The photo-sharing network Snapchat has over 100 million users worldwide, nearly a quarter whom are under 18, so if you are a parent it’s highly likely your child will encounter Snapchat at some point.
Snapchat is a social network where users send ‘Snaps’ - short videos or photos to Snapchat friends. Users can also send ‘Chats’, these are text messages.
What makes Snapchat different to Facebook or Twitter is that Snaps and Chat have a lifespan of between 1 and 10 seconds, after which they’ll disappear.
Snapchat only launched in 2011, so it’s a relatively new phenomenon. Eight billion videos are viewed every day and it’s mostly used by young people - 60% of the monthly US audience is under 24, with 23% aged between 13 and 17 years old.
Discover how Snapchat works and learn the hazards every parents need to be aware of.
Who can get a Snapchat account?
Enter an email, password and select a user name to get started. The account will need to be verified (to check you aren’t a bot) using a phone number or by selecting pictures.
Snapchat has a minimum age requirement of 13 years old, and users who enter a date of birth under 13 can’t set up an account.
Unfortunately, it’s easy to circumvent this using a fake date of birth and – as with Facebook – the service has no way of checking.
To send personal Snaps a phone needs a camera, although Chat messages can be sent without. You don’t need a camera to receive Snaps.
Snapchat needs internet access to work – either over wi-fi or using mobile data.
Connecting with people on Snapchat
To use Snapchat you need to add friends to the app’s contact list. These can be contacts from your phone’s address book, people you’ve found by searching for their user names (such as celebrities), users nearby and contacts made using Snapcode, a scannable barcode unique to each Snapchat user.
Your child can share a Snap or Chat with anyone from their friends list.
By default only users your child is friends with can send them Snaps. If a stranger tries to contact a user your child can choose to add them as a friend or not.
Snapchat is all about sharing photos and video, so like Facebook, children need to be careful what they take – and send - photos of.
Because Snapchat photos and videos disappear within seconds, you might think there’s less of a risk. Unfortunately many smartphones have a screenshot facility and there’s nothing to stop the recipient capturing an image of a Snap which will last forever and which can be shared online within seconds.

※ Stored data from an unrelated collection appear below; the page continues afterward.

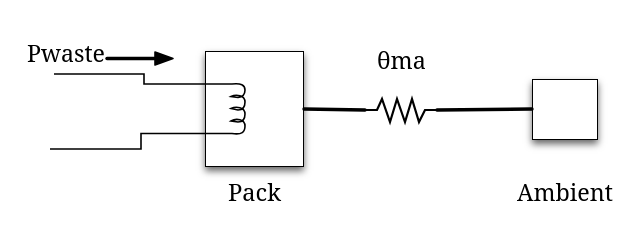
<!DOCTYPE html>
<html lang="en">
<head>
<meta charset="utf-8">
<title>Thermal model: pack to ambient</title>
<style>
:root { --ink: #000; --paper: #fff; --shadow: rgba(0, 0, 0, .6); }
* { box-sizing: border-box; margin: 0; }
html, body { width: 640px; height: 241px; overflow: hidden; background: var(--paper); }
.diagram { position: relative; width: 640px; height: 241px; overflow: hidden; color: var(--ink); font-family: "Noto Serif", "DejaVu Serif", serif; }
.node { position: absolute; background: var(--paper); border: 1.5px solid var(--ink); box-shadow: 0 4px 7px var(--shadow); }
.node-pack { left: 205px; top: 51px; width: 99px; height: 116px; }
.node-ambient { left: 532px; top: 79px; width: 66px; height: 61px; }
.wiring { position: absolute; inset: 0; fill: none; stroke: var(--ink); stroke-width: 1.6; }
.wiring .path-heat { stroke-width: 3.4; stroke-linecap: round; }
.wiring .resistor { stroke-width: 2.2; }
.wiring .arrow-head { fill: var(--ink); stroke-linejoin: round; }
.label { position: absolute; font-size: 23px; line-height: 32px; white-space: nowrap; }
.label text { font: inherit; }
.labels { position: absolute; inset: 0; fill: var(--ink); font-size: 23px; }
</style>
</head>
<body>
<main class="diagram">
  <div class="node node-pack"></div>
  <div class="node node-ambient"></div>
  <svg class="wiring" width="640" height="241" viewBox="0 0 640 241" aria-hidden="true">
    <g class="heater">
      <path d="M54 74H144V84H232C241 83 245 85 245 90C245 95 243 97 238 97.500L231 96.500C236 94 245 95 245 102C245 108 242 110 238 110L231 108.500C236 106 245 107 245 114C245 120 242 122 238 122L231 121C236 118 245 119 245 126C245 132 242 135 232 133.500H141V149H50"/>
    </g>
    <g class="waste-arrow">
      <line class="path-heat" x1="107" y1="58.500" x2="158" y2="58.500"/>
      <polygon class="arrow-head" points="155,52 173,58.500 155,65"/>
    </g>
    <path class="path-heat" d="M304 109L365 110M437 110L532 109"/>
    <path class="resistor" d="M364 110H377L382 99L390 122L397 99L405 122L412 99L419 122L425 110H438"/>
  </svg>
  <svg class="labels" width="640" height="241" viewBox="0 0 640 241">
    <text x="27" y="62" textLength="78" lengthAdjust="spacingAndGlyphs">Pwaste</text>
    <text x="377" y="69" textLength="49" lengthAdjust="spacingAndGlyphs">θma</text>
    <text x="228" y="201" textLength="53" lengthAdjust="spacingAndGlyphs">Pack</text>
    <text x="517" y="201" textLength="96" lengthAdjust="spacingAndGlyphs">Ambient</text>
  </svg>
</main>
</body>
</html>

All social networks have potential problems. Your child could be at risk from bullying from people they connect with, they can be pressured into taking personal photos or they may be exposed to explicit content at an early age.
Social networks are an easy way to connect to people, but as they are essentially anonymous, it’s possible to build up a relationship with a stranger who isn’t who they say they are - for instance an adult posing as a child with the aim of grooming youngsters.
Check out our article Staying safe on social media: Advice for parents to find out more on all the above dangers.
Tips to help your child use Snapchat safely
1: Limit who can contact your child: Go to the Settings menu (it looks like a cog) and look for Who Can Contact Me and select My Friends. This means only people your child has added can send them a Snap.
2: Restrict who can see a Story: A Story is a selection of Snaps from the last 24 hours that (by default) anyone your child is friends with can view. To specify exactly who can see it, go to Settings – View My Story and select Custom to choose who can view it.
3: Turn off Location Services: ‘Add Nearby’ let’s your child add friends based on their proximity using location services. This could allow your child to connect with total strangers who happen to be in the vicinity.
Go to the Settings menu, click Manage - Permissions and click Edit Permissions at the bottom. Look for Location and turn it from While Using to Never. When your child tries to access features like Add Nearby, they’ll be prompted to turn on Location Services.
4: Block: If someone is upsetting your child you can block them so they can’t contact them. Tap My Friends and click on the name. Tap the Settings icon and click Block. Click here for more on Deleting and Blocking. The person blocked won’t be notified.
5: Reporting content: If your child is sent unsuitable content, email safety@Snapchat.com to report it.
Snapchat doesn’t release copies of Snaps, automatically deleting them once they’ve been viewed or expired, while unopened messages are deleted after 30 days.
6: Talk to your child: Encourage them to think before they send photos and discuss the consequences. Our article Tips to help children use the internet safely offers advice.